** Opening EXERCISE INPUT block **
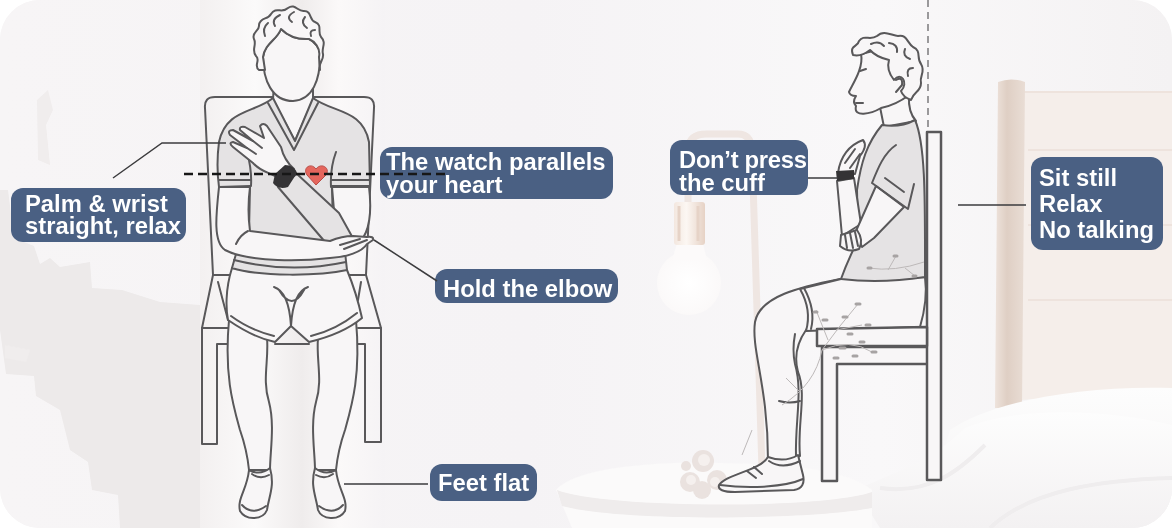
<!DOCTYPE html>
<html lang="en">
<head>
<meta charset="utf-8">
<title>Correct sitting posture for measuring</title>
<style>
:root{--label:#4a6083;--label-text:#fff;--ink:#59585a;--shirt:#e5e3e4;--room:#f6f4f5;--shade:#edeaea;--wood:#e4d5cb;--heart:#e5665d;--black:#171717}
*{box-sizing:border-box}
html,body{margin:0;width:1172px;height:528px;overflow:hidden;background:#fff}
.guide{position:relative;width:1172px;height:528px;overflow:hidden;border-radius:40px;background:var(--room)}
.guide svg{position:absolute;left:0;top:0;display:block}
.label{position:absolute;margin:0;display:flex;flex-direction:column;justify-content:center;background:var(--label);color:var(--label-text);border-radius:12px;font:700 23.8px/23px "Liberation Sans",Arial,sans-serif;white-space:nowrap}
.label span{display:block}
.palm{left:11px;top:188px;width:175px;height:54px;padding-left:14px;line-height:22px}
.watch{left:380px;top:147px;width:233px;height:52px;padding-left:6px}
.elbow{left:435px;top:269px;width:183px;height:34px;padding:4px 0 0 8px}
.feet{left:430px;top:464px;width:107px;height:37px;padding-left:8px}
.cuff{left:670px;top:140px;width:138px;height:55px;padding:6px 0 0 9px}
.cuff span:first-child{letter-spacing:-.3px}
.still{left:1031px;top:157px;width:132px;height:93px;padding-left:8px;line-height:26px}
.line{fill:none;stroke:var(--ink);stroke-width:2;stroke-linecap:round;stroke-linejoin:round}
.skin{fill:#f8f6f7}
.shirt{fill:var(--shirt)}
.pointer{fill:none;stroke:#3d3d3f;stroke-width:1.5}
</style>
</head>
<body>
<main class="guide">
<svg class="room" width="1172" height="528" viewBox="0 0 1172 528" role="img" aria-label="Faded photograph of a bright bedroom with a curtain, hanging lamp, side table and bed">
<defs>
<linearGradient id="wall"><stop offset="0" stop-color="#f7f5f6"/><stop offset=".45" stop-color="#f5f3f5"/><stop offset=".75" stop-color="#f9f8f9"/><stop offset="1" stop-color="#f4f2f3"/></linearGradient>
<linearGradient id="curtain"><stop offset="0" stop-color="#f3f0f0"/><stop offset=".3" stop-color="#fbfafa"/><stop offset=".55" stop-color="#efecec"/><stop offset=".75" stop-color="#fbf9f9"/><stop offset="1" stop-color="#f5f3f5"/></linearGradient>
<linearGradient id="post"><stop offset="0" stop-color="#eee3dc"/><stop offset=".4" stop-color="#dfcfc4"/><stop offset="1" stop-color="#e9ddd5"/></linearGradient>
<linearGradient id="brass"><stop offset="0" stop-color="#f3e7df"/><stop offset=".4" stop-color="#fcf7f3"/><stop offset="1" stop-color="#e6d2c5"/></linearGradient>
<radialGradient id="bulb"><stop offset="0" stop-color="#fff"/><stop offset="1" stop-color="#fbf9f9"/></radialGradient>
<linearGradient id="bedding" x2="0" y2="1"><stop offset="0" stop-color="#fdfdfd"/><stop offset="1" stop-color="#f3f1f2"/></linearGradient>
</defs>
<rect width="1172" height="528" fill="url(#wall)"/>
<path d="M200 0H385V528H200Z" fill="url(#curtain)"/>
<path d="M0 190H8L14 238L34 246 40 264 50 258 60 267 90 262 92 288 122 290 160 302 200 305V528H120L118 495 92 490 88 462 70 450 60 410 36 396 34 376 6 374 0 330Z" fill="var(--shade)"/>
<path d="M37 100L48 90 53 110 46 125 50 165 38 160ZM5 345L30 350 26 362 5 358Z" fill="#f0eded"/>
<g class="headboard">
<path d="M1020 92H1172V390L1020 400Z" fill="#f5eeea"/>
<path d="M1020 92H1172M1028 150H1172M1028 225H1172M1028 300H1172" stroke="#eee3dd" stroke-width="2"/>
<path d="M998 82Q1011 77 1025 82L1022 408H995Z" fill="url(#post)"/>
</g>
<g class="bed" fill="url(#bedding)">
<path d="M950 430C990 402 1080 385 1172 388V528H920Z"/>
<path d="M856 490C900 470 930 462 965 428C1020 405 1110 410 1172 425V528H880Z"/>
<path d="M880 488C930 495 960 470 985 445M990 528C1030 490 1100 480 1172 478" fill="none" stroke="#efedee" stroke-width="4"/>
</g>
<g class="lamp">
<path d="M688 202V148Q690 134 706 134H738Q751 134 752 150L762 470" fill="none" stroke="#efe6e2" stroke-width="7"/>
<circle cx="689" cy="283" r="32" fill="url(#bulb)"/>
<path d="M678 240H702L707 260H672Z" fill="#fcfafa"/>
<rect x="674" y="202" width="31" height="43" rx="3" fill="url(#brass)"/>
<path d="M679 206V241M698 206V241" stroke="#e6d3c7" stroke-width="3"/>
</g>
<g class="table">
<path d="M556 490C575 468 650 461 720 463C800 464 850 472 872 490V528H572Z" fill="#fbfafa"/>
<path d="M557 490C600 508 820 510 872 492V508C810 520 620 522 562 506Z" fill="#efecec"/>
</g>
<g class="flowers" fill="#eae2df"><circle cx="690" cy="482" r="10"/><circle cx="703" cy="461" r="11"/><circle cx="717" cy="480" r="10"/><circle cx="702" cy="490" r="9"/><circle cx="686" cy="466" r="5"/></g>
<g fill="#f5f0ee"><circle cx="691" cy="480" r="5"/><circle cx="704" cy="460" r="6"/><circle cx="715" cy="482" r="5"/></g>
</svg>

<p class="label palm"><span>Palm &amp; wrist</span><span>straight, relax</span></p>
<p class="label watch"><span>The watch parallels</span><span>your heart</span></p>
<p class="label elbow"><span>Hold the elbow</span></p>
<p class="label feet"><span>Feet flat</span></p>
<p class="label cuff"><span>Don’t press</span><span>the cuff</span></p>
<p class="label still"><span>Sit still</span><span>Relax</span><span>No talking</span></p>

<svg class="figures" width="1172" height="528" viewBox="0 0 1172 528" role="img" aria-label="Front and side view of a seated man holding his elbow with the watch at heart height">
<defs>
<g id="front-leg" class="line">
<path class="skin" d="M229 320C224 375 233 405 240 430Q247 450 249 470H270C270 452 275 425 269 402C262 380 269 360 267 338Z"/>
<path class="skin" d="M249 470C247 490 237 498 240 511C246 521 263 520 267 510C269 496 275 486 270 468Q260 476 249 470Z"/>
<path d="M242 505Q252 516 266 506M252 474Q260 480 269 475"/>
</g>
</defs>

<g class="front-view line">
<g class="chair-front">
<path d="M202 328L213 275 205 108Q204 97 215 97H364Q375 97 374 108L366 275 381 328"/>
<path d="M213 275H232M347 275H366M202 328H229M358 328H381M202 328V444H217V344H229M381 328V442H365V344H357M275 344H309"/>
<path d="M218 282L228 320M361 282L358 300"/>
</g>
<use href="#front-leg"/>
<use href="#front-leg" transform="translate(585) scale(-1 1)"/>
<path class="skin" d="M232 268C225 290 226 310 228 320C244 331 260 339 275 342L291 326 309 342C330 337 350 328 362 318C358 300 352 282 347 270Z"/>
<path d="M274 287Q289 292 291 326M308 287Q293 292 291 326M279 290Q292 312 304 290M231 316Q250 330 274 336M311 336Q336 330 357 313"/>
<path class="skin" d="M274 82L273 100 295 141 313 100V82Z"/>
<path class="shirt" d="M273 98C255 113 226 109 219 142Q216 165 219 187L250 186 249 232 236 254 232 268C260 277 320 276 347 270L345 252 333 230 332 186H370L369 142C363 109 333 113 313 98L295 141Z"/>
<path d="M268 103L294 150 318 103M251 186Q252 170 247 152M331 187Q330 168 336 152M219 180H250M332 180H369M234 260Q290 274 346 262"/>
<path class="skin" d="M332 187H369C372 212 369 232 360 242L326 244 335 222Z"/>
<path class="shirt" d="M278 187L326 243 354 240 339 213 297 174Z"/>
<path class="skin" d="M219 187C216 215 213 242 225 250C250 263 305 261 330 258C347 257 362 252 367 244L373 240Q374 236 367 237L353 236Q342 236 330 241L250 231Q247 210 250 187Z"/>
<path d="M344 249L367 240M340 245L360 239M248 231Q240 235 236 244"/>
<path class="skin" d="M280 179C270 172 262 173 253 163L233 147Q228 143 233 142L247 148 230 135Q227 130 233 130L253 141 240 130Q239 126 245 127L264 138 260 126Q263 122 267 126L281 147Q284 160 294 169Z"/>
<path d="M247 148L256 154M253 141L262 148"/>
<path class="skin" d="M263 57C263 80 272 101 293 101C313 100 320 79 320 57C321 48 314 41 309 39Q292 40 281 29C277 40 265 43 263 57Z"/>
<path class="skin" d="M259 70C253 66 261 60 256 56C251 50 257 45 254 39C251 32 260 31 259 25C260 17 268 20 271 14C276 6 282 14 288 8C295 3 298 12 304 11C312 11 309 20 315 22C323 25 317 32 321 37C327 43 321 48 323 54C324 61 318 62 320 70L319 57C321 48 314 41 309 39Q292 40 281 29C277 40 265 43 263 57L265 70Z"/>
<path d="M268 23Q262 28 265 36M280 15Q271 19 275 26M294 12Q285 17 292 22M305 17Q300 23 307 28M315 30Q309 30 311 36"/>
</g>
<path class="watch-front" d="M275 174L285 165Q294 165 297 173L288 187Q278 190 273 183Z" fill="#343335"/>
<path class="heart" d="M316 185L307 175C302 168 311 162 316 169C321 162 331 168 326 175Z" fill="var(--heart)" stroke="#b94c46"/>
<path class="heart-level" d="M184 174H446" fill="none" stroke="var(--black)" stroke-width="2.5" stroke-dasharray="9 5"/>

<g class="side-view line">
<g class="chair-side">
<path d="M928 0V132" stroke="#9a999b" stroke-dasharray="7 5" stroke-linecap="butt"/>
<path class="skin" stroke-width="2.5" d="M927 132H941V480H927ZM822 347H927V364H837V481H822Z"/>
</g>
<path class="skin" d="M840 279C800 287 760 296 755 322C751 350 768 385 768 460Q785 466 800 456C797 425 807 394 798 372Q792 350 806 330Z"/>
<path d="M795 334Q792 350 795 364C803 392 795 420 796 456M779 401Q790 404 800 401"/>
<path class="skin" d="M768 457C760 471 726 474 719 485Q717 492 735 492L794 490Q806 488 803 475L798 455Q785 463 768 457Z"/>
<path d="M720 485C750 489 785 487 803 479M747 471L756 478M754 467L762 474M769 461Q782 470 800 461"/>
<path class="skin" d="M841 279L800 289Q812 310 806 331L920 327Q928 300 925 277Z"/>
<path d="M804 288Q816 310 811 329"/>
<path class="skin" stroke-width="2.5" d="M817 329L927 327V346H817Z"/>
<path class="skin" d="M880 107L884 127 916 121Q908 112 909 96Z"/>
<path class="shirt" d="M882 125Q900 128 915 120C926 145 925 205 925 277Q880 284 841 279C847 262 852 252 858 240L857 190C861 162 867 143 882 125Z"/>
<path class="skin" d="M837 181L842 236 861 224 854 178Z"/>
<path class="skin" d="M876 186L856 231 862 247 874 238 904 207Z"/>
<path d="M896 145C884 153 878 168 872 183L908 209 914 184M885 178L904 192"/>
<path class="skin" d="M838 173C840 157 849 145 863 140Q868 146 860 156L855 174ZM841 235L857 230Q864 240 859 249Q848 253 840 246Z"/>
<path d="M845 163L855 149M850 168L860 154M845 235L847 248M850 233L853 248M855 232L858 246"/>
<path class="skin" d="M861 54C864 68 852 85 849 92Q850 96 856 96Q852 102 856 106C853 118 871 114 881 108Q896 105 909 95L914 60 885 48Z"/>
<path d="M860 71L866 69M856 103L863 103"/>
<path class="skin" d="M853 55C849 45 858 47 859 41C864 34 870 41 877 36C884 29 892 36 898 36C907 34 907 43 913 47C922 51 916 58 921 64C926 72 919 76 921 83C921 92 914 91 911 100Q903 97 901 91C909 83 901 71 894 80Q886 70 889 60Q876 57 870 50Q861 57 853 55Z"/>
<path d="M896 80Q903 76 902 85L896 92M871 44Q879 40 884 46M889 43Q898 44 897 52M905 49Q902 56 910 59M913 68Q906 68 908 76"/>
</g>
<path class="watch-side" d="M836 171L854 170V179L837 181Z" fill="#343335"/>
<g class="twigs" fill="none" stroke="#bdb9b9" stroke-width="1">
<path d="M782 405Q815 385 822 350Q840 325 858 304M822 350Q850 338 872 352M828 340L816 310M836 330L862 325M868 268Q895 272 924 262M888 270L896 256M905 268L915 276M800 392L786 378M752 430L742 455"/>
<path d="M814 312h3M823 320h4M856 304h4M843 317h4M866 325h4M860 342h4M840 348h5M853 356h4M872 352h4M834 358h4M848 334h4M868 268h3M894 256h3M913 276h3" stroke="#a7a3a3" stroke-width="3" stroke-linecap="round"/>
</g>
<g class="pointers">
<path class="pointer" d="M113 178L162 143H226M374 240L437 281M344 484H428M808 178H838M958 205H1026"/>
</g>
</svg>
</main>
</body>
</html>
** Closing EXERCISE INPUT block **
* _TASK GOAL_:
Scan the entries above for the word "viewBox" and collect each line holding it.

* _EXPECTED ANSWER_:
<svg class="room" width="1172" height="528" viewBox="0 0 1172 528" role="img" aria-label="Faded photograph of a bright bedroom with a curtain, hanging lamp, side table and bed">
<svg class="figures" width="1172" height="528" viewBox="0 0 1172 528" role="img" aria-label="Front and side view of a seated man holding his elbow with the watch at heart height">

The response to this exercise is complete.